Exposure to early morning sunlight will also help to improve parents’ nocturnal melatonin production and boost serotonin levels, which will help them to get enough sleep and feel refreshed.

Emma’s Sleep Barometer study developed by the Emma sleep research team found that being a new parent actually elevates the amount of time a person spends outside, with new parents spending three or more hours per day outside.

By making small changes to your routine such as leaving a blind in your child’s room partially open to allow the sunlight to seep in the morning can make a big difference in helping them wake up and adjust to the day.

Revitalise Your Routine

Work towards regulating the times your child sleeps. Every adult and child has a circadian rhythm, which is similar to a 24-hour clock that works within the body and controls a number of processes such as sleep. This internal clock is managed by the circadian pacemaker (located in the brain) and is strongly affected by the amount of light exposure a person receives.

It’s important to ensure your child goes to sleep around the same time every night, as despite what time they are put to bed, their circadian rhythm will continue to dictate that they wake at a similar time each morning.

When putting your child to bed, you should be conscious of the amount of light they are exposed to, as more light will push their bedtime later. This is especially important as the seasons change, and the amount of natural light one receives throughout the day differs. Ensure that you dim the lights in the evening – especially two hours before your children’s bed time. Only use soft warm lighting, such as lamps or night lights, with orange based rather than blue based bulbs, to optimise melatonin levels.

Make Your Sleep More Efficient

A person should aim to keep their sleep efficiency to 85% if they wish to maintain a healthy and balanced lifestyle. This measurement can be calculated by minusing the minutes it took to sleep and the minutes spent awake during the night from the total amount of minutes spent in bed.

While it is hard to calculate this for your child, you should aim to improve this score to minimise your exhaustion and maximise your own satisfaction.

If you are a parent of a newborn, make your sleep more valuable. You should aim to go to sleep when your baby does, regardless of the time of the day. In order to feel energised the following day, you must receive at least four hours of uninterrupted sleep. Parents should share the load and take turns waking up for the baby to ensure they are both ready to tackle their busy schedules.

Take Time To Exercise

Getting your child moving will stimulate their awakening and help them to fall asleep faster than those who are inactive throughout the day. Physical activity is critical for your child’s mental health as it triggers the body’s release of cortisol (the primary stress hormone) and will improve their ability to remain alert during the day.  It will also mean your child is more likely to be tired at nighttime.
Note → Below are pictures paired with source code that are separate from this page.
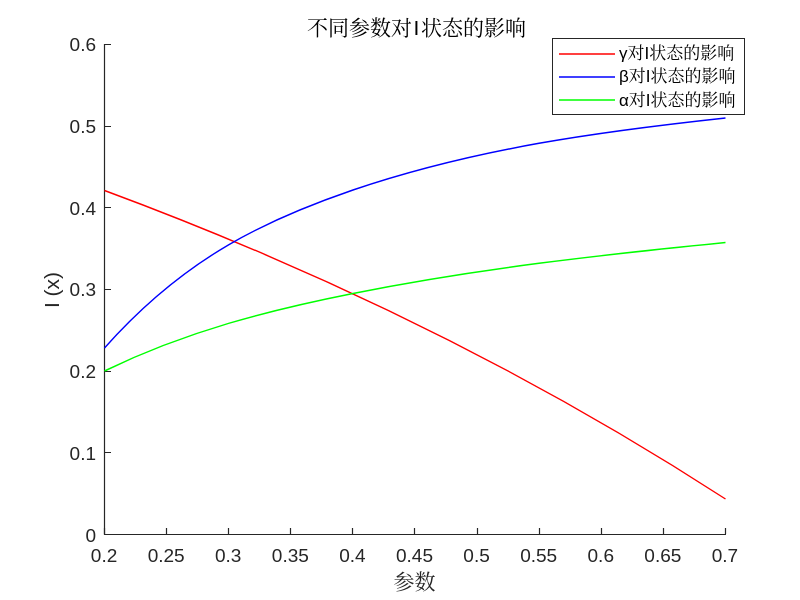
<!DOCTYPE html>
<html lang="zh-CN">
<head>
<meta charset="utf-8">
<title>不同参数对I状态的影响</title>
<style>
:root {
  --paper: #ffffff;
  --ink: #000000;
  --axis: #262626;
  --gamma: #ff0000;
  --beta: #0000ff;
  --alpha: #00ff00;
}
* { box-sizing: border-box; margin: 0; padding: 0; }
body {
  width: 800px; height: 600px; overflow: hidden;
  background: var(--paper);
  font-family: "Liberation Sans", "Noto Serif CJK SC", sans-serif;
  color: var(--axis);
}
.chart { position: relative; width: 800px; height: 600px; overflow: hidden; }
.plot { position: absolute; inset: 0; }
.axes { fill: none; stroke: var(--axis); stroke-width: 1.2; }
.curve { fill: none; stroke-width: 1.4; }
.gamma { stroke: var(--gamma); }
.beta { stroke: var(--beta); }
.alpha { stroke: var(--alpha); }
.title, .x-label, .y-label {
  position: absolute; line-height: 30px; white-space: nowrap; text-align: center;
  font-size: 21px; font-weight: 400;
}
.title { left: 104px; top: 13px; width: 625px; color: var(--ink); }
.title span { margin: 0 1.5px; }
.x-label { left: 104px; top: 567px; width: 621px; }
.y-label { left: 2px; top: 275px; width: 100px; transform: rotate(-90deg); }
.ticks { position: absolute; display: grid; list-style: none; font-size: 19px; line-height: 24px; }
.x-ticks {
  left: 73px; top: 544px; width: 683px;
  grid-template-columns: repeat(11, 1fr); text-align: center;
}
.y-ticks {
  left: 40px; top: 4.5px; width: 56px; height: 572px;
  grid-template-rows: repeat(7, 1fr); align-items: center; text-align: right;
}
.legend {
  position: absolute; left: 552px; top: 38px; width: 193px; height: 77px;
  padding: 3px 0 2px 6px; display: grid; grid-template-rows: repeat(3, 1fr);
  list-style: none; background: var(--paper); border: 1px solid var(--axis);
  color: var(--ink); font-size: 17px; line-height: 23px; white-space: nowrap;
}
.legend li { display: flex; align-items: center; gap: 4px; }
.legend svg { flex: none; }
</style>
</head>
<body>
<main class="chart">
  <h1 class="title">不同参数对<span>I</span>状态的影响</h1>

  <svg class="plot" width="800" height="600" viewBox="0 0 800 600" role="img" aria-label="三条参数影响曲线">
    <g class="axes">
      <path d="M104.5 44V534.5H726"/>
      <path d="M104.5 534v-6M166.5 534v-6M228.5 534v-6M290.5 534v-6M352.5 534v-6M414.5 534v-6M477.5 534v-6M539.5 534v-6M601.5 534v-6M663.5 534v-6M725.5 534v-6"/>
      <path d="M104 44.5h7M104 126.5h7M104 207.5h7M104 289.5h7M104 371.5h7M104 452.5h7"/>
    </g>
    <path class="curve gamma" d="M104.5 190.5C311 267 518 364.5 725.5 499"/>
    <path class="curve beta" d="M104.5 348C187 255 270 218.5 353 190C477 148 601 131.5 725.5 118"/>
    <path class="curve alpha" d="M104.5 371C187 331 270 310 353 293.5C477 268.5 601 255 725.5 242.5"/>
  </svg>

  <ol class="ticks y-ticks">
    <li>0.6</li><li>0.5</li><li>0.4</li><li>0.3</li><li>0.2</li><li>0.1</li><li>0</li>
  </ol>
  <ol class="ticks x-ticks">
    <li>0.2</li><li>0.25</li><li>0.3</li><li>0.35</li><li>0.4</li><li>0.45</li><li>0.5</li><li>0.55</li><li>0.6</li><li>0.65</li><li>0.7</li>
  </ol>
  <p class="y-label">I (x)</p>
  <p class="x-label">参数</p>

  <ul class="legend">
    <li><svg width="56" height="4"><path class="curve gamma" d="M0 2H56"/></svg><span>γ对I状态的影响</span></li>
    <li><svg width="56" height="4"><path class="curve beta" d="M0 2H56"/></svg><span>β对I状态的影响</span></li>
    <li><svg width="56" height="4"><path class="curve alpha" d="M0 2H56"/></svg><span>α对I状态的影响</span></li>
  </ul>
</main>
</body>
</html>
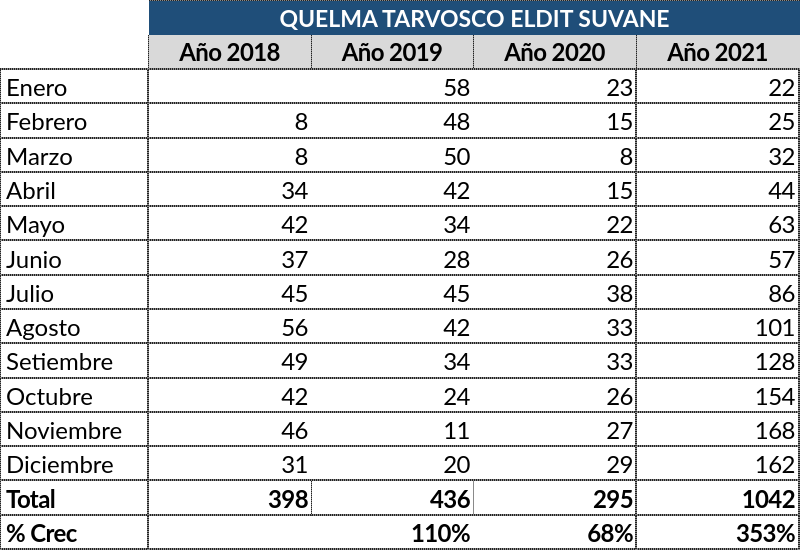
<!DOCTYPE html>
<html lang="es">
<head>
<meta charset="utf-8">
<title>Resumen mensual por año</title>
<style>
:root {
  --navy: #1f4e79;
  --grey: #d9d9d9;
  --ink: #000;
  --paper: #fff;
  --dot: #222;
  --gap: #8a8a8a;
  --rule-x: repeating-linear-gradient(90deg, var(--dot) 0 1px, var(--gap) 1px 2px);
  --rule-y: repeating-linear-gradient(180deg, var(--dot) 0 1px, var(--gap) 1px 2px);
}
* { box-sizing: border-box; }
html, body { margin: 0; width: 800px; height: 552px; overflow: hidden; background: var(--paper); }
body { font: 24px/1 Lato, "Open Sans", sans-serif; color: var(--ink); }
.report { display: grid; width: 800px; height: 550px; grid-template-rows: 35px 35px repeat(14, 1fr); }
thead, tbody, tfoot { display: contents; }
tr { display: grid; grid-template-columns: 149px 163px 162px 163px 163px; background: var(--rule-x) bottom / 100% 2px no-repeat; }
th, td { display: flex; align-items: center; justify-content: flex-end; padding: 0 4px 0 0; white-space: nowrap; }
td { letter-spacing: -0.5px; }
td:last-child { padding-right: 5px; }
tbody th, tfoot th { justify-content: flex-start; padding-left: 6px; font-weight: 400; background: var(--rule-y) left / 1px 100% no-repeat, var(--rule-y) right / 2px 100% no-repeat; }
td:nth-child(4), td:nth-child(5) { background: var(--rule-y) right / 2px 100% no-repeat; }
tfoot th, tfoot td { font-weight: 700; letter-spacing: -0.6px; }
.total td:nth-child(2) { background: var(--rule-y) right / 1px 100% no-repeat; }
.total td:nth-child(3) { background: linear-gradient(var(--gap), var(--gap)) right / 1px 100% no-repeat; }
.owner { background: none; }
.owner th { grid-column: 2 / -1; justify-content: center; padding: 1px 0 0; background: var(--rule-x) top / 100% 1px no-repeat, var(--navy); color: var(--paper); font-size: 23px; font-weight: 700; }
.years th { justify-content: center; padding: 1px 2px 0 0; margin-bottom: 2px; font-weight: 700; letter-spacing: -0.6px; background: var(--rule-y) right / 1px 100% no-repeat, var(--grey); }
.years td { background: var(--rule-y) right / 1px 100% no-repeat; }
.years th:last-child { background: var(--grey); }
</style>
</head>
<body>
<table class="report">
  <thead>
    <tr class="owner"><th>QUELMA TARVOSCO ELDIT SUVANE</th></tr>
    <tr class="years"><td></td><th>Año 2018</th><th>Año 2019</th><th>Año 2020</th><th>Año 2021</th></tr>
  </thead>
  <tbody>
    <tr><th>Enero</th><td></td><td>58</td><td>23</td><td>22</td></tr>
    <tr><th>Febrero</th><td>8</td><td>48</td><td>15</td><td>25</td></tr>
    <tr><th>Marzo</th><td>8</td><td>50</td><td>8</td><td>32</td></tr>
    <tr><th>Abril</th><td>34</td><td>42</td><td>15</td><td>44</td></tr>
    <tr><th>Mayo</th><td>42</td><td>34</td><td>22</td><td>63</td></tr>
    <tr><th>Junio</th><td>37</td><td>28</td><td>26</td><td>57</td></tr>
    <tr><th>Julio</th><td>45</td><td>45</td><td>38</td><td>86</td></tr>
    <tr><th>Agosto</th><td>56</td><td>42</td><td>33</td><td>101</td></tr>
    <tr><th>Setiembre</th><td>49</td><td>34</td><td>33</td><td>128</td></tr>
    <tr><th>Octubre</th><td>42</td><td>24</td><td>26</td><td>154</td></tr>
    <tr><th>Noviembre</th><td>46</td><td>11</td><td>27</td><td>168</td></tr>
    <tr><th>Diciembre</th><td>31</td><td>20</td><td>29</td><td>162</td></tr>
  </tbody>
  <tfoot>
    <tr class="total"><th>Total</th><td>398</td><td>436</td><td>295</td><td>1042</td></tr>
    <tr class="growth"><th>% Crec</th><td></td><td>110%</td><td>68%</td><td>353%</td></tr>
  </tfoot>
</table>
</body>
</html>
Change Up Your Child’s Bedroom

Small changes to your child’s bedroom can have a substantial impact on their ability to fall asleep. As the temperature decreases during the winter months, the temperature inside their room will fluctuate, but it is important to regulate this to allow them to receive optimal sleep. Maintaining a dark and quiet room that is the right temperature is critical for your child’s sleep schedule.

You can ensure that your child stays warm in the winter months by monitoring your air-conditioning, using layering for their clothes and bedding and taking steps during the day such as shutting windows and blinds at a certain time to keep the warmth in.

Minimise Bedtime Defiance

Taking steps to decrease your child’s resistance to going to bed can make sleep time easier and less stressful for both parents and children.

Consistency is crucial for minimising your child’s defiance and can be done by establishing a routine that involves pleasant and relaxing activities such as bubble baths, bedtime stories, and eating at a regular time to let them digest their food in time for bed. Activities that require a lot of energy or that are over-stimulating like watching television or playing active games should be limited to lessen resistance at bedtime.

In the lead up to bed time, playing classical music in the background can help to calm your children. Tranquil sounds help soothe children’s nervous systems. They also help us adults relax and sleep better too!

Parents should also ensure their children are tired before trying to put them to sleep, and leave the bedroom whilst their child is awake rather than waiting for them to fall asleep as this will improve their ability to sleep on their own.

Manage Your Stress Levels

Children pick up on our stress and anxiety levels. The more relaxed we are with our children, the more relaxed they are likely to be, helping them to nod off more easily. When you are with them, try to let go of thoughts about work or other worries, and really be present.

When you put these concepts into practice, you may find that not only your child is sleeping better, but you are too.


Elina Winnel